→ Task to carry out:
Going through the entries below, tally the lines that hold the word "projects" and state the result alone.

-------- Data extracts --------

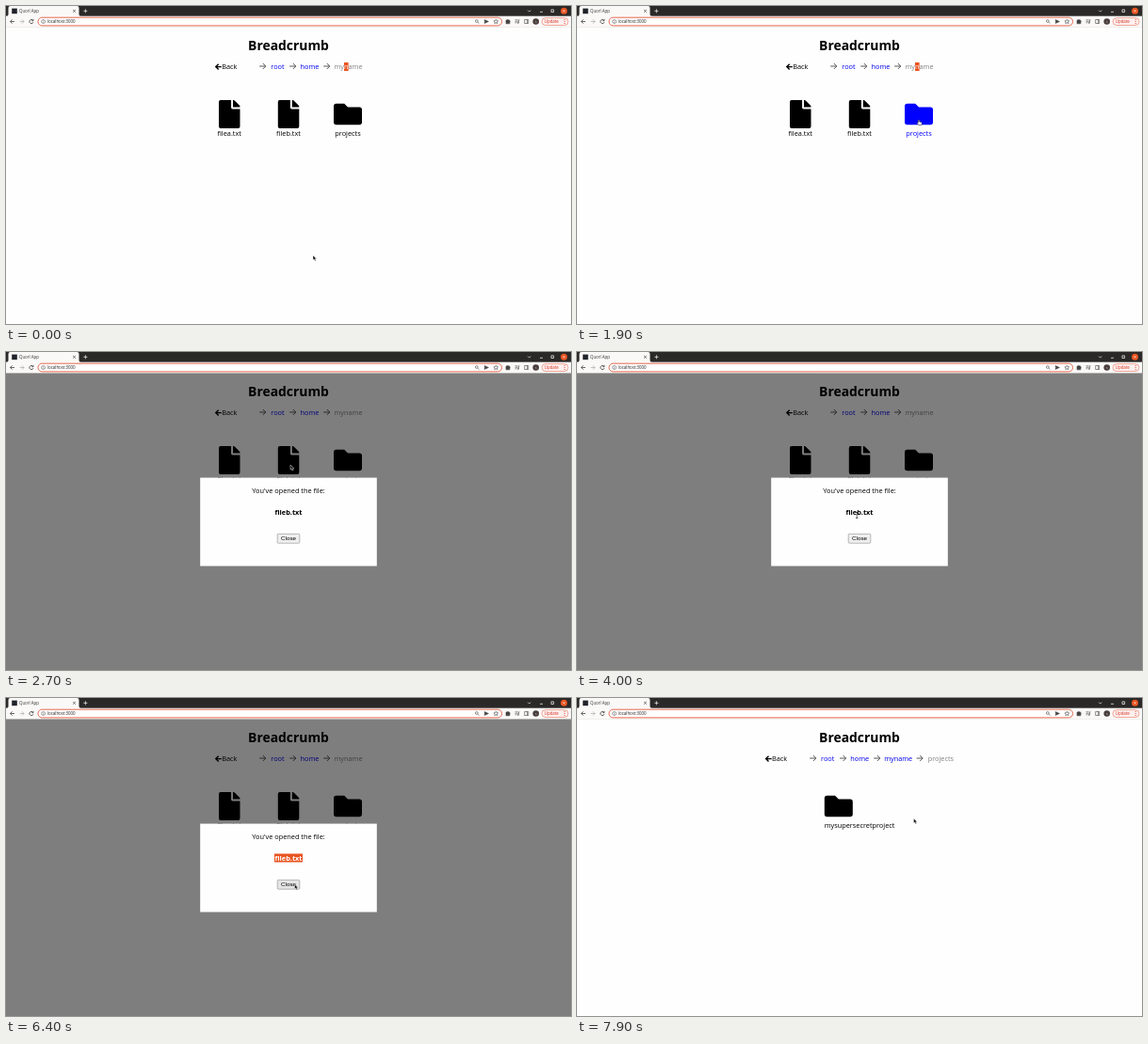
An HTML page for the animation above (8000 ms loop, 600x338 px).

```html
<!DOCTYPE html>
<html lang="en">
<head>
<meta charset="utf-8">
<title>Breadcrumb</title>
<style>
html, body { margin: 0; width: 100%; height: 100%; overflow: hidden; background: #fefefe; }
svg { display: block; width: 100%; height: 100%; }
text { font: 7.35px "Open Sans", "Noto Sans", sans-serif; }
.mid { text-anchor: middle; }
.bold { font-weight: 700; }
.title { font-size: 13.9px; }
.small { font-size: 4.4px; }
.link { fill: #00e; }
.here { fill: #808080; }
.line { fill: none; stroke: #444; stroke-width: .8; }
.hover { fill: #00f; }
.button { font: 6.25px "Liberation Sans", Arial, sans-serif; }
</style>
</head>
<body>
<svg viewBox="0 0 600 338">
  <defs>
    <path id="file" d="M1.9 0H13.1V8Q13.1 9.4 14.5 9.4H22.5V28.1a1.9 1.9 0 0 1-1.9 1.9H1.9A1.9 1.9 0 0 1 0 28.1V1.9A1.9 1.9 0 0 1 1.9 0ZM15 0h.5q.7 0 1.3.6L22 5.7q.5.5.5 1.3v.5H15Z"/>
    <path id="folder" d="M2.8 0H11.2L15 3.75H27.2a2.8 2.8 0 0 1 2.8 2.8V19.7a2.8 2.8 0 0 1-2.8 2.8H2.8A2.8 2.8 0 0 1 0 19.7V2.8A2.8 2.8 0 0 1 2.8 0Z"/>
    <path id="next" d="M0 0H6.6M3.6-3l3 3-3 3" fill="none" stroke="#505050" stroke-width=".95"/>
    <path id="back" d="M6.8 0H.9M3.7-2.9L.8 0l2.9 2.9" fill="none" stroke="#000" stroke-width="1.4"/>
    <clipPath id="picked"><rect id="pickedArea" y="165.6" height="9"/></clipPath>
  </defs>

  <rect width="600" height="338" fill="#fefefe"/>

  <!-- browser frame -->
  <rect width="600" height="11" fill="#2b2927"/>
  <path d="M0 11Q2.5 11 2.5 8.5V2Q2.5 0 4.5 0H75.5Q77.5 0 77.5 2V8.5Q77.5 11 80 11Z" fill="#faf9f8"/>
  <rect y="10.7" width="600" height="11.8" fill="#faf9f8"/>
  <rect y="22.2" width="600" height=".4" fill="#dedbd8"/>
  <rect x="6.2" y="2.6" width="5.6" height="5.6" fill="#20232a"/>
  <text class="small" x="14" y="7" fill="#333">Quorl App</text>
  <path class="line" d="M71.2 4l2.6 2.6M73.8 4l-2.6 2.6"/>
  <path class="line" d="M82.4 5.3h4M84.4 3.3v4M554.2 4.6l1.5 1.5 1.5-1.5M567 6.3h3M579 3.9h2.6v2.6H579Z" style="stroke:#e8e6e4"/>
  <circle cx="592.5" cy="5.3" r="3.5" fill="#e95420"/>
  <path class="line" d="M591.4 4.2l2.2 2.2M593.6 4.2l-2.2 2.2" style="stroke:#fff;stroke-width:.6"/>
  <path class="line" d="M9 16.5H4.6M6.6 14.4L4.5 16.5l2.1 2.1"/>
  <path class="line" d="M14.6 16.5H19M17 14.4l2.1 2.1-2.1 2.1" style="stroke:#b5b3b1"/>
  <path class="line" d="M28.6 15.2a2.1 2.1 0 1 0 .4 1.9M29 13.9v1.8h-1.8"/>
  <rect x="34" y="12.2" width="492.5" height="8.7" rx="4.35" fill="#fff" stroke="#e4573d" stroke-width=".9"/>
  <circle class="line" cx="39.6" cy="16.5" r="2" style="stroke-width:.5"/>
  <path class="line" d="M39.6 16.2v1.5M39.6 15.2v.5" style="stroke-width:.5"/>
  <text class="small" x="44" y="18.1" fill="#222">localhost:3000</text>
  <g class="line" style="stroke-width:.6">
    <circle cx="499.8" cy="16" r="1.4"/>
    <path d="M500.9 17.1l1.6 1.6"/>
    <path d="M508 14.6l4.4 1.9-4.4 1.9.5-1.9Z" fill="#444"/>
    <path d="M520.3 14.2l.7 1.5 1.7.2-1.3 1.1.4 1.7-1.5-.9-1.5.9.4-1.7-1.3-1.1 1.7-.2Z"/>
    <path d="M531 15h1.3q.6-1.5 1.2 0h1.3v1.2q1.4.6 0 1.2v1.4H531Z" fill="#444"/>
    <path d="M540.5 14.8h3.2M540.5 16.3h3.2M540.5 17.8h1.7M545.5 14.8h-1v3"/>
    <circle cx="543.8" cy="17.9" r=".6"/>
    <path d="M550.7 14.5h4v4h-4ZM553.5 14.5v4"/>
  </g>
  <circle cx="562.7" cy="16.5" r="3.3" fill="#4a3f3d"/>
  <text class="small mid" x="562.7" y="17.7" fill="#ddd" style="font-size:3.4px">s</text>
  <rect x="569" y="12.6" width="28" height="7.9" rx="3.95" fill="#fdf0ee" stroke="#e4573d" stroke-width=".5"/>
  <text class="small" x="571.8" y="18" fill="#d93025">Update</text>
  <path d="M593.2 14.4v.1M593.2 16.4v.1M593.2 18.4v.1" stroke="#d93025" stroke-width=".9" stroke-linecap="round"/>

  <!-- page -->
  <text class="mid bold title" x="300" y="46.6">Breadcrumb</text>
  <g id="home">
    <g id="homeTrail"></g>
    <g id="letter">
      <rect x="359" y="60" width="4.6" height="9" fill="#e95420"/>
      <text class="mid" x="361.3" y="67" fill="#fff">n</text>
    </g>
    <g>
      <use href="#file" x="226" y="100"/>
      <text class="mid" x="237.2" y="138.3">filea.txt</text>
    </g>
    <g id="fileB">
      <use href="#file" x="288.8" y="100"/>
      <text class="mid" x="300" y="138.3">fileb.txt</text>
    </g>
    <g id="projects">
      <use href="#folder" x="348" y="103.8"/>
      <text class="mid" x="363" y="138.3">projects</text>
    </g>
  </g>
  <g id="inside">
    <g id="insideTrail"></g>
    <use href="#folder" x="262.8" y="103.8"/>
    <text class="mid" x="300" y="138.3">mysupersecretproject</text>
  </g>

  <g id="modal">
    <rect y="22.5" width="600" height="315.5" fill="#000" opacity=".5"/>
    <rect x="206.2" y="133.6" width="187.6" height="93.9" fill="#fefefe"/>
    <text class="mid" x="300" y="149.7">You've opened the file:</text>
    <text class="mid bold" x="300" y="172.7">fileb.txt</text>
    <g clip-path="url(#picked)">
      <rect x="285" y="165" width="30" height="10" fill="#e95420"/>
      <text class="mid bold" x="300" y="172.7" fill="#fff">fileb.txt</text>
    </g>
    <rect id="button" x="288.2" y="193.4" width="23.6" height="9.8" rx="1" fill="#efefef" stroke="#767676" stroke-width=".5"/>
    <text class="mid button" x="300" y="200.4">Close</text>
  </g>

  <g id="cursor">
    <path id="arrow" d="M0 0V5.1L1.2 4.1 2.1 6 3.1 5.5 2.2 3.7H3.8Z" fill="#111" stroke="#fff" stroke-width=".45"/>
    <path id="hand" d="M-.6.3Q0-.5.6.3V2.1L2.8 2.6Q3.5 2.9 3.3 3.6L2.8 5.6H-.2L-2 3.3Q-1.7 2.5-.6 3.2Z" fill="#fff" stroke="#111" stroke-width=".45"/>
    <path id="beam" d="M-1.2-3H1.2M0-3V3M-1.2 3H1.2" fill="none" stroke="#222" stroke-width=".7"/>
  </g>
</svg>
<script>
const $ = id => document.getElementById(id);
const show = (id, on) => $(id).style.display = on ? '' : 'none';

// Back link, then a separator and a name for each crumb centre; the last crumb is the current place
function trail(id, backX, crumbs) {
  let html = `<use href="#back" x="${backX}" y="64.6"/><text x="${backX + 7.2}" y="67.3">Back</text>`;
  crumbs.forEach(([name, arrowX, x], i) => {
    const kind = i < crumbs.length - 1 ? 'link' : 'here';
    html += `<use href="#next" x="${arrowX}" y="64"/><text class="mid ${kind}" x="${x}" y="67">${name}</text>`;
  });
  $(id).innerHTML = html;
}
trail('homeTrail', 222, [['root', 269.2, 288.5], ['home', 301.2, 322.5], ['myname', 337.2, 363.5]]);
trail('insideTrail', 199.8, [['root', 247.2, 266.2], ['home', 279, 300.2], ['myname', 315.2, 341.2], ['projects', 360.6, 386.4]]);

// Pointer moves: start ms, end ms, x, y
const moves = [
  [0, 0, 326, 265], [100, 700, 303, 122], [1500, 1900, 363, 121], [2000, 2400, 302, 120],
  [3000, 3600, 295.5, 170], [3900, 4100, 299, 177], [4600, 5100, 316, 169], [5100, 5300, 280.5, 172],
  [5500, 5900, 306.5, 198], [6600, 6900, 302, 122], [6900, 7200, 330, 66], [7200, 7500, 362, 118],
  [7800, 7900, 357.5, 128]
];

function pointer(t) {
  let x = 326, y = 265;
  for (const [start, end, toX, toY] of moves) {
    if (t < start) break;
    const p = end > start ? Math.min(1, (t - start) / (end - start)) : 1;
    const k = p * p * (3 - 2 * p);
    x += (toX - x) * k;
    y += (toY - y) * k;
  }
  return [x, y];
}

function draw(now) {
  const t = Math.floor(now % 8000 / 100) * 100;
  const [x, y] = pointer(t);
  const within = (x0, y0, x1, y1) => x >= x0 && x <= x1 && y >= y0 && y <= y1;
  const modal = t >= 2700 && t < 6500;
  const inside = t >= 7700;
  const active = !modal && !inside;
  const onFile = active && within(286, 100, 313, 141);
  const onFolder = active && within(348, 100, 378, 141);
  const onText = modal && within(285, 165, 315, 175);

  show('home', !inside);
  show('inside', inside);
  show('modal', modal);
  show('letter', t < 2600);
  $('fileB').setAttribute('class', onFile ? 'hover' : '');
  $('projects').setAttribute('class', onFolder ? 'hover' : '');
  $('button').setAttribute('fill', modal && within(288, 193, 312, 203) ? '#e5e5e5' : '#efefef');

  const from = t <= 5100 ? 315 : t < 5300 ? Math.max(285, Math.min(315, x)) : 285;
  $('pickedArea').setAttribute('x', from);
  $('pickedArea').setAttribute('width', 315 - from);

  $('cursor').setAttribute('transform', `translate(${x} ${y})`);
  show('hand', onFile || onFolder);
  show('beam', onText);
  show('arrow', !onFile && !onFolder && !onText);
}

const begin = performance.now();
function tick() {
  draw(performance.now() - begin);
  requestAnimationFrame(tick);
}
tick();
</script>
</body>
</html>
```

--------

→ Completed task:
4